SAN DIEGO – A short walk from where the 30 major league managers gathered a month ago for baseball’s annual Winter Meetings, Omar Vizquel participated in his own press conference. A few dozen Mexican journalists were on hand as the Venezuelan legend was introduced as the new manager of the Toros de Tijuana of the Mexican League.
The timing of the press conference was quite poetic in a sense, considering two of Vizquel’s most important goals. He was at the Hilton, where many minor-league officials stayed for their portion of the winter meetings. Major League Baseball managers and officials were staying about half a mile away at the Grand Hyatt.
At the same time Vizquel was introduced as the Toros’ new manager at the Hilton, Ted Simmons was at the podium at the Grand Hyatt being introduced as the newest person elected into the National Baseball Hall of Fame by a modern era committee. A few minutes later, the managers’ media sessions began.
Hall of Fame dreams
If all goes well, Vizquel will eventually participate in a Hall of Fame press conference. He also hopes to land a big league gig that will require manager media sessions at the Winter Meetings. Granted, he would surely rather have his Hall of Fame press conference in New York in January, which is when the players elected by the Baseball Writers’ Association of America are announced.
Vizquel, who was arguably the best defensive shortstop in baseball during his 24-year career, is in his third year on the BBWAA’s Baseball Hall of Fame ballot. He was named on 42.8 percent of the BBWAA ballots last year in his second year on the ballot.
He fell shy of the required 75 percent of the ballots, but he is on a good pace to eventual induction. According to renowned Hall of Fame ballot tracker Ryan Thibodaux, Vizquel has gained 10 votes already from returning voters who have made their ballots public.
He received 13 votes from returning voters who didn’t vote for him last year, but he was not named on three ballots submitted by voters who voted for him last year.
With those additional votes and the other public ballots, Vizquel is at 45.6 percent on Thibodaux’s tracker. He’s making good progress.
“It’s awesome. That’s good news. Every time you have the opportunity to go up in the voting it’s great,” Vizquel said last month. “I’m not really looking to see who’s voting or what they’re saying, but it’s exciting to see your numbers at the end going up.”
Derek Jeter, Larry Walker, Curt Schilling, Barry Bonds, Roger Clemens and Scott Rolen are the only men on this year’s ballot trending better than Vizquel. That’s an impressive list.
Vizquel, 52, definitely has the resume to deserve a place among the immortals in Cooperstown, N.Y. He was an 11-time Gold Glove winner and three-time All-Star.
During his time, he was the best defensive wizard at the most important defensive position on the diamond.

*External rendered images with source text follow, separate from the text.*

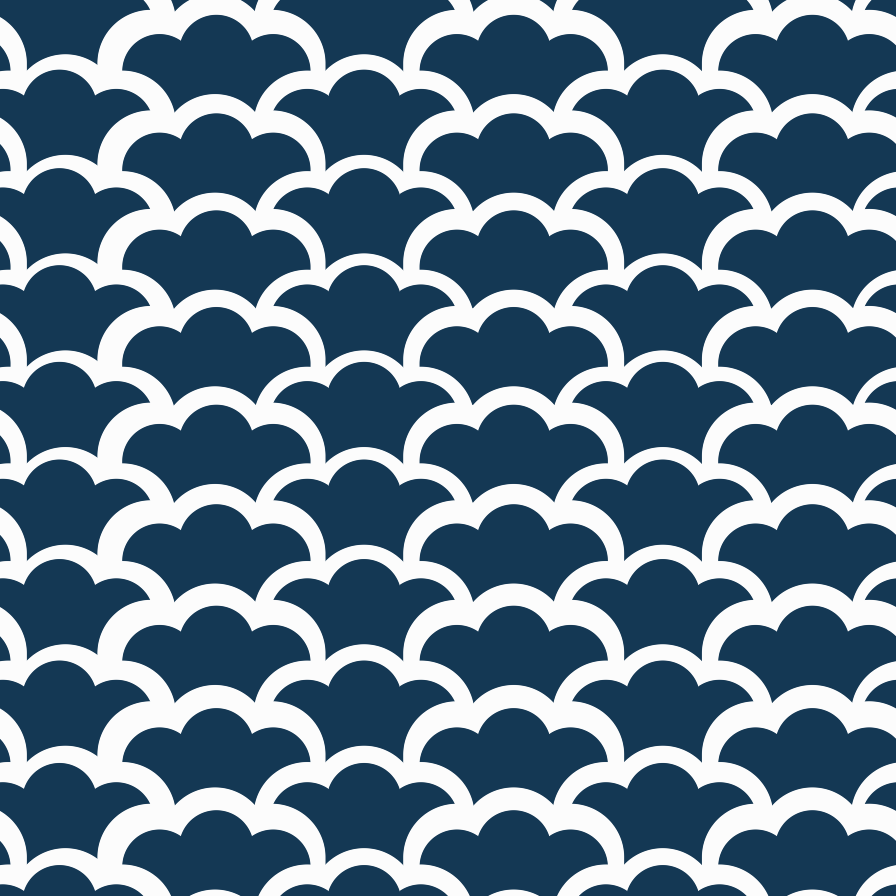
Write a Shadertoy shader that draws this pattern.

```glsl
// Overlapping three-lobed clouds in navy with white rims, stacked in staggered rows.

const float COLUMNS = 3.0;
const float ROWS = 9.0;
const float TAU = 6.2831853;
const vec3 NAVY = vec3(0.08, 0.22, 0.33);
const vec3 WHITE = vec3(0.99);

// Round-topped lobe whose sides run straight down
float lobe(vec2 p, float radius) {
    return length(vec2(p.x, max(p.y, 0.0))) - radius;
}

// Middle lobe flanked by two lower ones; spread = distances to left and right
float cloud(vec2 p, vec2 spread, float drop, float radius) {
    float sides = min(lobe(p + vec2(spread.x, drop), radius),
                      lobe(p + vec2(-spread.y, drop), radius));
    return min(lobe(p, radius), sides);
}

// Crest height, measured downward, with a slow drift in the row spacing
float crest(float row, float stagger) {
    float drift = 0.0048 * cos(TAU * row / ROWS) - 0.0039;
    return 0.0156 + row / ROWS + drift + 0.0612 * stagger;
}

float coverage(float dist, float pixel) {
    return 1.0 - smoothstep(-0.6 * pixel, 0.6 * pixel, dist);
}

// Paints one staggered half-row over the colour beneath it
vec3 paintRow(vec3 under, vec2 pos, float halfRow, float pixel) {
    float row = floor(halfRow / 2.0);
    float stagger = mod(halfRow, 2.0);
    float x = pos.x - mix(0.24, 0.073, stagger);
    float column = floor(x * COLUMNS + 0.5);
    x -= column / COLUMNS;

    // The first column is slightly uneven: a wider rim and an off-centre fill
    float uneven = mod(column, COLUMNS) < 0.5 ? 1.0 : 0.0;
    float widen = 0.008 * uneven * (1.0 - stagger);
    float shift = uneven * mix(0.0015, -0.0066, stagger);

    // The rim hangs from the row above, so its thickness follows the drift
    float rimRadius = 0.0599;
    float rimTop = crest(row - 1.0, stagger) + mix(0.0885, 0.0951, stagger);
    vec2 rimPos = vec2(x, rimTop + rimRadius - pos.y);
    float rim = cloud(rimPos, vec2(0.0634 + widen, 0.0634), 0.0182, rimRadius);

    float fillRadius = 0.0417;
    vec2 fillPos = vec2(x - shift, crest(row, stagger) + fillRadius - pos.y);
    float fill = cloud(fillPos, vec2(0.0634), 0.0215, fillRadius);

    vec3 color = mix(under, WHITE, coverage(rim, pixel));
    return mix(color, NAVY, coverage(fill, pixel));
}

void mainImage(out vec4 fragColor, in vec2 fragCoord) {
    vec2 pos = fragCoord / iResolution.xy;
    pos.y = 1.0 - pos.y;
    float pixel = 1.0 / min(iResolution.x, iResolution.y);

    // Nearby half-rows, upper ones first so lower clouds overlap them
    float nearest = floor(pos.y * ROWS * 2.0);
    vec3 color = WHITE;
    for (int i = -4; i <= 2; i++) {
        color = paintRow(color, pos, nearest + float(i), pixel);
    }
    fragColor = vec4(color, 1.0);
}
```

“He’s going to make it,” former major league catcher Carlos Hernandez said of his fellow Venezuelan. “Not everybody can play 24 years in the major leagues, no one. So he did it. That means he’s a person that loves the game.
“He’s a person that never had a problem with anybody. He’s a guy that follows rules since he signed. He’s a guy that doesn’t have a bad habit. I don’t remember hearing anything negative against him from nobody. He’s a guy that’s always going to have fun when he’s on the field. He’s a future Hall of Famer.”

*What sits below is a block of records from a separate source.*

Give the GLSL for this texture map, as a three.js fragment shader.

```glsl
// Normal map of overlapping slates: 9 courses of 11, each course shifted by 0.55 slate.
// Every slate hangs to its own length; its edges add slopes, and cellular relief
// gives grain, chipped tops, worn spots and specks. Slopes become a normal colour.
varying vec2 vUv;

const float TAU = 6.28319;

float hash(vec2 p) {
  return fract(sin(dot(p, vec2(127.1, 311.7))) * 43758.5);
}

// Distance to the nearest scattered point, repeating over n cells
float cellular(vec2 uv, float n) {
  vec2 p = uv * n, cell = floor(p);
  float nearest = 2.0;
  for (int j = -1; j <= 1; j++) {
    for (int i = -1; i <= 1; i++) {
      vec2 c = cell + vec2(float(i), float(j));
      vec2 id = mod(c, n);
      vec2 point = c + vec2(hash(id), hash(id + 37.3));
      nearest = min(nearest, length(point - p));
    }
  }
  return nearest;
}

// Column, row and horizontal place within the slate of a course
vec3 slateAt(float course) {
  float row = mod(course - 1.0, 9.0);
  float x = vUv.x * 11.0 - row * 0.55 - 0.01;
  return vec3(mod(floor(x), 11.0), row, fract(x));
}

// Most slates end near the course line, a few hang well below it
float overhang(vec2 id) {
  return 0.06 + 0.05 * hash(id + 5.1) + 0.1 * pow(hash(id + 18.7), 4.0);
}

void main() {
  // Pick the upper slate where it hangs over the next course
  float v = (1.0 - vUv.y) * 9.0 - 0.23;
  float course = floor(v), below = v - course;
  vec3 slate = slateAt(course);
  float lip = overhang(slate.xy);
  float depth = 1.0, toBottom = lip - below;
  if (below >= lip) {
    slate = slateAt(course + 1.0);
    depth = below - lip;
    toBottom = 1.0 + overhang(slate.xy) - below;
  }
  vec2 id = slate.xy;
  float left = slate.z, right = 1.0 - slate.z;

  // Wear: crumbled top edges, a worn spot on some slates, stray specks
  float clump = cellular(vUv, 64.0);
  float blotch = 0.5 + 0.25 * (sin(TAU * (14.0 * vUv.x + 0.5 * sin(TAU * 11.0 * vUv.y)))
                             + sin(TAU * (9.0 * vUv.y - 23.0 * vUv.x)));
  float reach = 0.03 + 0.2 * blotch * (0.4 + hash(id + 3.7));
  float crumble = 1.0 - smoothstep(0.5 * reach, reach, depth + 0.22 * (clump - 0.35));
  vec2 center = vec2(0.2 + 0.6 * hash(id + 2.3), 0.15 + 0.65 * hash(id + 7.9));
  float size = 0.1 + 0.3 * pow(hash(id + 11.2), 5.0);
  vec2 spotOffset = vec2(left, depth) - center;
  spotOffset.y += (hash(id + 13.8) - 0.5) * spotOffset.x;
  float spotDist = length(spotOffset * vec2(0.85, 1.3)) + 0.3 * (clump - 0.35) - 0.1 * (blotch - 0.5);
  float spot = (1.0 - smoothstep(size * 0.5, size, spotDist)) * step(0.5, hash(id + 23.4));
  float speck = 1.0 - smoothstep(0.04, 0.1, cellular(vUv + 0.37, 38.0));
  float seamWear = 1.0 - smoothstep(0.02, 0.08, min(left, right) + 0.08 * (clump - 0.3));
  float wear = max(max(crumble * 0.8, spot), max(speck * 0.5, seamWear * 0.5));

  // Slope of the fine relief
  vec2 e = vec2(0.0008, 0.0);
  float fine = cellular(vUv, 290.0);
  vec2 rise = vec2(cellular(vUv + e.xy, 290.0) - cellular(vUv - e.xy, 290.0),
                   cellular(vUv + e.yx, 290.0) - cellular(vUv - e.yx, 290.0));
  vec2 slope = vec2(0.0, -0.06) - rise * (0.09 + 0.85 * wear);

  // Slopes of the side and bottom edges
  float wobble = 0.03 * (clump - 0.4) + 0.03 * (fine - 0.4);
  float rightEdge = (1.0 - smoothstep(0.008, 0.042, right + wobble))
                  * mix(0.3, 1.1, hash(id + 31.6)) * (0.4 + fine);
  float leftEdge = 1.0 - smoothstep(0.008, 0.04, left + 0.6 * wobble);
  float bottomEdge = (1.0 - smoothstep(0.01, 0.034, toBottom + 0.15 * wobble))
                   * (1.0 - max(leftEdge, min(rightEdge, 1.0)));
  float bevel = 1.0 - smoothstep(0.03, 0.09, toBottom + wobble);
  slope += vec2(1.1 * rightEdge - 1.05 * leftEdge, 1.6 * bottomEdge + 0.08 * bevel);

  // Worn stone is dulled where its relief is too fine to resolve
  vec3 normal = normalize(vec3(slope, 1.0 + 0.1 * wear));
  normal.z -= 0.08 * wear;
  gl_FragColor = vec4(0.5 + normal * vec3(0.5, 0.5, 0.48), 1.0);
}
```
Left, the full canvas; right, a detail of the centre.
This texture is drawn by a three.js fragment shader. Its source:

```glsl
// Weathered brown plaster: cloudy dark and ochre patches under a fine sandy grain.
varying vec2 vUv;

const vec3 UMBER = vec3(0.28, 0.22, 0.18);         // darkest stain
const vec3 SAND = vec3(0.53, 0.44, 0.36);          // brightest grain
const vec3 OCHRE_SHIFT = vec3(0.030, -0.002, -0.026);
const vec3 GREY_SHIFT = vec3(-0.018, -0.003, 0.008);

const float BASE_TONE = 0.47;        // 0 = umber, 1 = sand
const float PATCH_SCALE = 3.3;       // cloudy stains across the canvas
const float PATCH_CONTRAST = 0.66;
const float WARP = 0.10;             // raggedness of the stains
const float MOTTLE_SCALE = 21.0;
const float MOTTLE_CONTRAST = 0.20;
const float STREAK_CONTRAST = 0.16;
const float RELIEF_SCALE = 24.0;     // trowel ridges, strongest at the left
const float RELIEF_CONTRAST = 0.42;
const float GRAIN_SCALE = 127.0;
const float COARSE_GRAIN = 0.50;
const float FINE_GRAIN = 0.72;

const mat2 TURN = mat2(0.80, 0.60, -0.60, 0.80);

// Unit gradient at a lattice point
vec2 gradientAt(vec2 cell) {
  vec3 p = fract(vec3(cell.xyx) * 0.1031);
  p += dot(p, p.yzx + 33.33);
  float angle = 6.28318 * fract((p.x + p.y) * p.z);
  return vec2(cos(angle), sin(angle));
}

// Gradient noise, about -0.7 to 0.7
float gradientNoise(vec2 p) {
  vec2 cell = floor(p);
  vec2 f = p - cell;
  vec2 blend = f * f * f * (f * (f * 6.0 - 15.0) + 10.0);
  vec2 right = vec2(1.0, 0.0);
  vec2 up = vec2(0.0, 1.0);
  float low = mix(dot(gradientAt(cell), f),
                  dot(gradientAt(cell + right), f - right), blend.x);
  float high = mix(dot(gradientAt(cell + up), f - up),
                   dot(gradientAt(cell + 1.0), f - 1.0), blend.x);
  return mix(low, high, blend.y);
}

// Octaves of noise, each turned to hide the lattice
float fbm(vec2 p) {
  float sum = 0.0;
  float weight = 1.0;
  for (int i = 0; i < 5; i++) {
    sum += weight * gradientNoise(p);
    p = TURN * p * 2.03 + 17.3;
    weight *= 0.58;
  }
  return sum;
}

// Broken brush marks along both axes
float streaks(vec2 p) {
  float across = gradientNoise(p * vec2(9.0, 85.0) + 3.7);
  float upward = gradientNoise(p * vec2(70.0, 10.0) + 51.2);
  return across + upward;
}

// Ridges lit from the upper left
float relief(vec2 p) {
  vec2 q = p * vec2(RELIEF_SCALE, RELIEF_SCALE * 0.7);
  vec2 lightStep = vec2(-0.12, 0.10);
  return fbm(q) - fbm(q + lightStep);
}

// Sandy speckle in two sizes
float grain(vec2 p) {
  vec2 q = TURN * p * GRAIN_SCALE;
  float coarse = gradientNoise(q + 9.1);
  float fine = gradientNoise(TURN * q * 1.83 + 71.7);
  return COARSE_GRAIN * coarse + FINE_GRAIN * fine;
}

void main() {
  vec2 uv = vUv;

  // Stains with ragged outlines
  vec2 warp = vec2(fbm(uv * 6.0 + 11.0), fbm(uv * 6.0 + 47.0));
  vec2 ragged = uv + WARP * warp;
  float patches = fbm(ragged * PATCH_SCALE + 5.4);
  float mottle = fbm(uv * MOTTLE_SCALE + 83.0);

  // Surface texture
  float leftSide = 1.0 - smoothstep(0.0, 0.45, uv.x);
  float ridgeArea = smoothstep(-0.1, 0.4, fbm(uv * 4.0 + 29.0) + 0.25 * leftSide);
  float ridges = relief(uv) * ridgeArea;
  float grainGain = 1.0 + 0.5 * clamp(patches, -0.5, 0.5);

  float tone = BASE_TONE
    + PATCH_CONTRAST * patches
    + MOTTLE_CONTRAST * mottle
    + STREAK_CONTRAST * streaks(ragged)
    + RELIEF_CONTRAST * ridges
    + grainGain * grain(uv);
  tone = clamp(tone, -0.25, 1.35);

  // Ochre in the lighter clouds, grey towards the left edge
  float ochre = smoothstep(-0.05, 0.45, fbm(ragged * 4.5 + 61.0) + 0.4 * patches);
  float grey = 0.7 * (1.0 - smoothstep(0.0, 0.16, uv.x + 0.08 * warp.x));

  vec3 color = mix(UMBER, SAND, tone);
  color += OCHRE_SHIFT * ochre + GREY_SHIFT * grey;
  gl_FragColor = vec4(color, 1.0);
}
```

Following Luis Aparicio
It’s pretty evident by ballot tracking that Vizquel is not going to earn a spot in Cooperstown this year. It’s important to remember, though, that even the great Luis Aparicio didn’t become the first Venezuelan in the Baseball Hall of Fame until his sixth year on the BBWAA ballot.

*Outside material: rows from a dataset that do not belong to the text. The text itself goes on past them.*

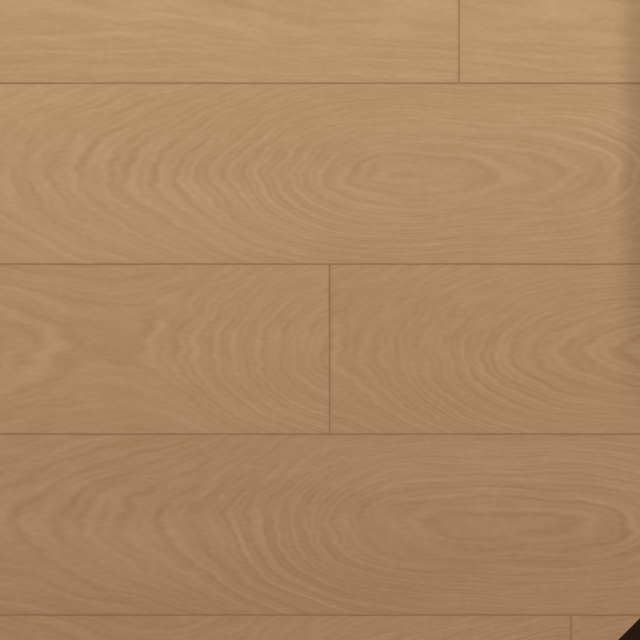
This texture is drawn by a Shadertoy shader. Its source:

```glsl
// Draws a pale oak plank floor with cathedral grain, fine pores and faint seams.

const vec3 OAK_LOW = vec3(0.622, 0.482, 0.356);
const vec3 OAK_HIGH = vec3(0.728, 0.588, 0.430);
const vec3 GRAIN_TINT = vec3(0.95, 1.0, 1.0);
const vec3 SEAM_COLOR = vec3(0.46, 0.33, 0.23);
const vec3 CORNER_COLOR = vec3(0.15, 0.10, 0.07);
const float PLANK_HEIGHT = 0.277;
const float FIRST_SEAM = 0.039;
const float TAU = 6.28318;

// End joint of each row, from the row below the first seam; 2.0 lies off canvas
const float JOINTS[5] = float[5](0.892, 2.0, 0.515, 2.0, 0.717);

vec2 hash2(vec2 p) {
    vec3 q = fract(p.xyx * vec3(0.1031, 0.1030, 0.0973));
    q += dot(q, q.yzx + 33.33);
    return fract((q.xx + q.yz) * q.zy);
}

// Cellular noise: distance to the nearest scattered point
float cellular(vec2 p) {
    vec2 cell = floor(p);
    float nearest = 2.0;
    for (int j = -1; j <= 1; j++)
        for (int i = -1; i <= 1; i++) {
            vec2 c = cell + vec2(i, j);
            nearest = min(nearest, length(c + hash2(c) - p));
        }
    return nearest;
}

// Layered sines, roughly -1 to 1
float waves(vec2 p, float seed) {
    float sum = 0.0, amp = 0.5;
    for (int i = 0; i < 4; i++) {
        sum += amp * sin(p.x + seed + 1.7 * sin(p.y + seed * 1.3));
        p = mat2(1.5, 1.1, -1.1, 1.5) * p + 2.3;
        amp *= 0.55;
    }
    return sum;
}

// Height of a seam, with slightly uneven plank widths
float seamHeight(float row) {
    return FIRST_SEAM + PLANK_HEIGHT * row + 0.0065 * sin(TAU * row / 3.0);
}

float findRow(float y) {
    float row = floor((y - FIRST_SEAM) / PLANK_HEIGHT);
    row -= 1.0 - step(seamHeight(row), y);
    return row + step(seamHeight(row + 1.0), y);
}

// Distance from the pith of a tapering log cut lengthwise; v spans -0.5 to 0.5
float ringRadius(float x, float v, float start, float bend, float seed) {
    float u = x - start + 0.012 * waves(vec2(x * 6.0, v * 6.0), seed);
    v += 0.035 * waves(vec2(x * 6.0, v * 2.0), seed + 4.0);
    float depth = 0.50 + bend * (0.32 * cos(4.0 * u) + 0.025 * sin(14.0 * u + seed));
    float ragged = 0.007 * waves(vec2(x * 22.0, v * 24.0), seed + 9.0);
    return length(vec2(v, depth)) + ragged;
}

// Signed brightness of the whole wood figure
float woodFigure(vec2 uv, float v, float row, float side) {
    float odd = mod(row, 2.0);
    float seed = 2.7 * row + 5.1 * side + 3.0;
    float start = 0.01 - 0.045 * row + 0.22 * side + 0.14 * odd;
    float bend = mix(1.0, 0.08, step(2.5, abs(row - 0.5) + 0.5));
    float r = ringRadius(uv.x, v, start, bend, seed);

    // Growth rings, clearest along the middle of the plank
    float phase = TAU * 23.0 * r;
    float broad = sin(phase + 0.8 * sin(phase * 0.37));
    float fine = sin(phase * 2.3 + seed);
    float strength = 0.55 + 0.35 * waves(vec2(uv.x * 9.0, v * 5.0), seed + 2.0);
    strength *= mix(0.6, 1.3, exp(-9.0 * v * v));
    float figure = strength * (0.013 * broad + 0.010 * fine);

    // Soft patches, then fibres and pores that follow the rings
    figure += 0.010 * waves(vec2(uv.x * 4.0, v * 7.0), seed + 6.0);
    float along = uv.x + 0.45 * v;
    figure += 0.030 * (cellular(vec2(along * 13.0, r * 62.0) + seed) - 0.45);
    figure += 0.022 * (cellular(uv * vec2(75.0, 200.0) + seed) - 0.45);
    return figure;
}

// Coverage of a soft line of given half width
float lineMask(float dist, float halfWidth, float pixel) {
    return 1.0 - smoothstep(halfWidth - pixel * 0.5, halfWidth + pixel, dist);
}

void mainImage(out vec4 fragColor, in vec2 fragCoord) {
    vec2 uv = fragCoord / iResolution.xy;
    float pixel = 1.0 / min(iResolution.x, iResolution.y);

    // Plank lookup
    float row = findRow(uv.y);
    float low = seamHeight(row), high = seamHeight(row + 1.0);
    float v = (uv.y - low) / (high - low) - 0.5;
    float joint = JOINTS[int(clamp(row + 1.0, 0.0, 4.0))];
    float side = step(joint, uv.x);

    // Wood under a soft vertical light
    vec3 color = mix(OAK_LOW, OAK_HIGH, uv.y);
    color += 0.012 * (hash2(vec2(row, side) + 7.0).x - 0.5);
    color += woodFigure(uv, v, row, side) * GRAIN_TINT;

    // Seams of uneven depth with a faint soft edge
    float seamDist = min(min(uv.y - low, high - uv.y), abs(uv.x - joint));
    float seamDepth = 0.42 + 0.10 * waves(uv * 17.0, row);
    color *= 1.0 - 0.04 * exp(-seamDist / 0.003);
    color = mix(color, SEAM_COLOR, seamDepth * lineMask(seamDist, 0.0009, pixel));

    // Shade along the right border and the dark lower corner
    color *= 1.0 - 0.12 * smoothstep(0.955, 1.0, uv.x) * smoothstep(0.25, 0.65, uv.y);
    float corner = (uv.x - uv.y - 0.966) * 0.7071;
    color = mix(color, CORNER_COLOR, smoothstep(-pixel, pixel, corner));

    fragColor = vec4(color, 1.0);
}
```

It may very well take Vizquel six years on the BBWAA ballot or perhaps the maximum 10 to earn induction.
For now, however, he’ll focus on his managerial career in hopes of one day becoming a major league manager.
After retiring after the 2012 season, Vizquel began coaching in the majors with the Angels in 2013. He was then on the Detroit Tigers’ coaching staff from 2014 through 2017.
He interviewed for the Tigers’ managerial position after the 2017 season, but he didn’t get that job. He then managed in the Chicago White Sox organization, first at Class A Winston-Salem in 2018 and Class AA Birmingham in 2019.
Now, he’s headed to the Mexican League, which is the equivalent of Class AAA.
“Really exciting,” Vizquel said. “I think it’s a new challenge. It’s a league that I’ve never been in before, but it has a lot of good people working there. I already know how hard the league is. There’s going to be a lot of competition there.
“But I’m sure that we got to study the numbers. We have to see what kind of team that we have. We have a pretty good team on paper. We’re going to try to give them every opportunity for them to excel and to play hard baseball, good baseball. It’s going to be pretty exciting.”